Vodafone Palm Treo 750v smart phone
The Windows Mobile Treo comes to the UK
The 750v provides Windows Mobile's own Outlook client for access to POP, IMAP and Microsoft Exchange Server, the latter with push email support. Vodafone's own push email service is delivered through a separate client app licensed from Visto. The Today screen's Email soft menu, incidentally, links through to Outlook rather than the Visto software, but it's clear the carrier wants you to use the latter: despite setting up my standard - and frequently used - POP and IMAP email accounts in Outlook, the 750v refused to connect to either, even with a 3G connection already established.
For all the WLAN-enabled handsets out there from HTC and its partners, from Nokia, from Sony Ericsson and from others, Wi-Fi still isn't part of the Treo specification. So there's no using your home or office hotspot to access the internet and email cheaply.
With its Windows Mobile foundation, the 750v should be a candidate for VoIP, over the 3G link since there's no Wi-Fi. Out of the box, the phone won't connect to Skype's website, which the phone reports has been restricted by the carrier. Vodafone, it seems, believes 750v buyers are, by default, under the age of 18 and therefore blocks access to www.skype.com. IE presents a link to turn off this restriction, but all I got was a web server error message when I tried it on the 750v.
It gets worse. You're not even allowed to send pictures taken on the phone's camera by Bluetooth, only email or MMS - usage of which, unlike Bluetooth, renders gold unto Vodafone. You can't send files to the Treo by Bluetooth either. For the 750v, it seems Bluetooth exists only to connect the handset to wireless earpieces. Admittedly it's a while since I used one, but I don't recall the unlocked Treo 650 imposing these kinds of limitations.

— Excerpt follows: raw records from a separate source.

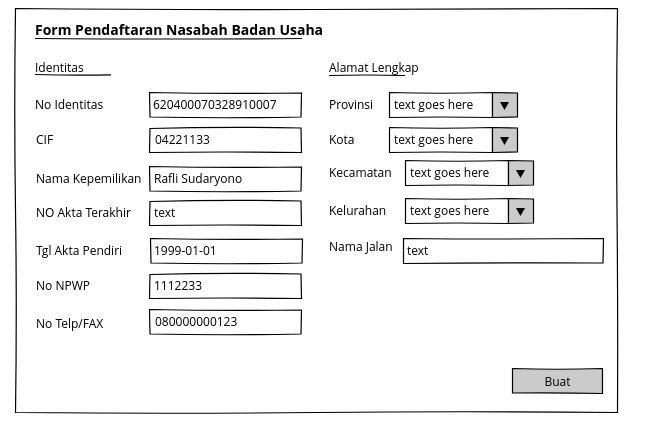
<!DOCTYPE html>
<html lang="id">
<head>
<meta charset="utf-8">
<title>Form Pendaftaran Nasabah Badan Usaha</title>
<style>
:root { --ink: #000; --paper: #fff; --shade: #cbcbcb; }
* { box-sizing: border-box; margin: 0; padding: 0; }
html, body { width: 654px; height: 432px; overflow: hidden; background: var(--paper); }
body { position: relative; font: 12px/20px "Open Sans", "Noto Sans", sans-serif; color: var(--ink); }
svg { display: block; fill: none; stroke: var(--ink); stroke-width: 1.2; }
.symbols { position: absolute; width: 0; height: 0; }
.frame { position: absolute; inset: 0; }
.form { position: relative; padding: 20px 51px 0 35px; display: flex; flex-direction: column; }
h1 { position: relative; font-size: 14px; line-height: 20px; font-weight: 700; white-space: nowrap; }
h2 { position: relative; font-size: 12px; line-height: 20px; font-weight: 400; margin-bottom: 14px; }
.rule { position: absolute; left: 0; bottom: 0; overflow: visible; }
.columns { display: grid; grid-template-columns: 294px 1fr; margin-top: 18px; }
.row { display: flex; align-items: center; height: 26px; margin-bottom: var(--gap, 0); }
.label { width: var(--label, 114px); flex: none; white-space: nowrap; position: relative; top: var(--shift, 0); padding-left: var(--indent, 0); }
.box { position: relative; width: 153px; height: 26px; flex: none; padding-left: var(--inset, 5px); line-height: 26px; white-space: nowrap; }
.box svg { position: absolute; inset: 0; overflow: visible; }
.box span { position: relative; }
.select { width: 129px; }
.wide { width: 201px; }
.button { position: relative; align-self: flex-end; width: 91px; height: 26px; margin-top: 33px; line-height: 27px; text-align: center; color: inherit; text-decoration: none; }
.button svg { position: absolute; inset: 0; overflow: visible; }
.button span { position: relative; }
.shaded { fill: var(--shade); }
.arrow { fill: var(--ink); stroke: none; }
</style>
</head>
<body>
<svg class="symbols" aria-hidden="true">
  <defs>
    <path id="field-sagging" d="M.5 .5Q76 2 152.5 1L152 25Q76 26.5 1 25Z"/>
    <path id="field-arched" d="M1 1.5Q76 -.5 152 1L152.5 25.5Q76 24.5 .5 25.5Z"/>
    <g id="dropdown">
      <path d="M.5 .5Q52 2 103.5 .5V25.5Q52 24.5 .5 25.5Z"/>
      <path class="shaded" d="M103.5 .5L128.5 1V25L103.5 25.5Z"/>
      <polygon class="arrow" points="111,10 120,10 115.5,18"/>
    </g>
  </defs>
</svg>

<svg class="frame" width="654" height="432" aria-hidden="true">
  <path d="M15.5 8.5Q160 10 316 9.5T617.5 8.5Q616 110 617 210T617.5 412.5Q460 411 316 412.5T15.5 412.5Q17 310 15.5 210T15.5 8.5Z"/>
</svg>

<main class="form">
  <h1>Form Pendaftaran Nasabah Badan Usaha
    <svg class="rule" width="267" height="2" aria-hidden="true"><path d="M0 .5Q130 1.5 267 .5"/></svg>
  </h1>

  <div class="columns">
    <section class="identity">
      <h2>Identitas<svg class="rule" width="76" height="4" aria-hidden="true"><path d="M0 .5Q38 1.5 76 .8"/></svg></h2>
      <div class="row" style="--gap:9px">
        <span class="label">No Identitas</span>
        <div class="box" style="--inset:4px"><svg width="153" height="26"><use href="#field-sagging"/></svg><span>620400070328910007</span></div>
      </div>
      <div class="row" style="--gap:13px">
        <span class="label" style="--indent:1px">CIF</span>
        <div class="box" style="--inset:6px"><svg width="153" height="26"><use href="#field-arched"/></svg><span>04221133</span></div>
      </div>
      <div class="row" style="--gap:8px">
        <span class="label" style="--indent:1px">Nama Kepemilikan</span>
        <div class="box"><svg width="153" height="26"><use href="#field-sagging"/></svg><span>Rafli Sudaryono</span></div>
      </div>
      <div class="row" style="--gap:12px">
        <span class="label" style="--indent:1px">NO Akta Terakhir</span>
        <div class="box"><svg width="153" height="26"><use href="#field-arched"/></svg><span>text</span></div>
      </div>
      <div class="row" style="--gap:9px">
        <span class="label" style="--indent:1px">Tgl Akta Pendiri</span>
        <div class="box"><svg width="153" height="26"><use href="#field-sagging" x="1"/></svg><span>1999-01-01</span></div>
      </div>
      <div class="row" style="--gap:10px">
        <span class="label" style="--indent:1px">No NPWP</span>
        <div class="box"><svg width="153" height="26"><use href="#field-arched"/></svg><span>1112233</span></div>
      </div>
      <div class="row">
        <span class="label" style="--indent:1px;--shift:2px">No Telp/FAX</span>
        <div class="box" style="--inset:6px"><svg width="153" height="26"><use href="#field-sagging"/></svg><span>080000000123</span></div>
      </div>
    </section>

    <section class="address">
      <h2>Alamat Lengkap<svg class="rule" width="76" height="4" aria-hidden="true"><path d="M0 1.5Q38 .5 76 1.5"/></svg></h2>
      <div class="row" style="--gap:9px;--label:60px">
        <span class="label">Provinsi</span>
        <div class="box select"><svg width="129" height="26"><use href="#dropdown"/></svg><span>text goes here</span></div>
      </div>
      <div class="row" style="--gap:7px;--label:60px">
        <span class="label">Kota</span>
        <div class="box select"><svg width="129" height="26"><use href="#dropdown"/></svg><span>text goes here</span></div>
      </div>
      <div class="row" style="--gap:12px;--label:76px">
        <span class="label">Kecamatan</span>
        <div class="box select"><svg width="129" height="26"><use href="#dropdown"/></svg><span>text goes here</span></div>
      </div>
      <div class="row" style="--gap:14px;--label:76px">
        <span class="label">Kelurahan</span>
        <div class="box select"><svg width="129" height="26"><use href="#dropdown"/></svg><span>text goes here</span></div>
      </div>
      <div class="row" style="--label:74px;--shift:-4px">
        <span class="label">Nama Jalan</span>
        <div class="box wide" style="--inset:4px"><svg width="201" height="26"><path d="M.5 .5Q100 1.5 200.5 .5L200 25Q100 24.5 .5 25.5Z"/></svg><span>text</span></div>
      </div>
    </section>
  </div>

  <a class="button" href="#">
    <svg width="91" height="26" aria-hidden="true"><path class="shaded" d="M.5 .5Q45 2 90.5 .5V25.5Q45 24.5 .5 25Z"/></svg>
    <span>Buat</span>
  </a>
</main>
</body>
</html>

None of this reflects well on Vodafone. Palm's own support site cast the handset maker in a better light - it appears non-Vodafone 750s will be allowed to do some if not all of this stuff. It's a shame because in all other respects the 750v is an excellent smart phone. Consequently, a device that might have scored 80 or 90 per cent rates much lower.
The 750v is at least a 3G device, and while there's no HSDPA high-speed download support, I got some good data transfer numbers from vanilla UMTS connections. A 23.1MB file downloaded from Microsoft's website took a little over six minutes to download - roughly 513Kbps.
Palm's Treo 750v is an impressive addition to its smart-phone line-up. It's an eminently workable Windows Mobile device, and while I personally prefer the Palm OS, the Microsoft OS has evolved to become a worthy alternative. In some ways it's better, particularly given its push email support and Exchange Server compatibility. And Windows Mobile in no way hinders the classic Treo experience.
3G is clearly a boon too. It's pity there's no HSDPA support, but Vodafone's funny about giving smart-phone users access to it, in any case. In fact, if there's a flaw with the 750v it's the carrier. The restrictions placed on users go too far for me, genuinely preventing me from performing tasks on the 750v that I can easily do on other network-tied handsets. Unless you're wedded to Vodafone, I'd wait for until its exclusivity period ends and Palm releases an unlocked 750. ®
Sponsored: Transform Your IT Infrastructure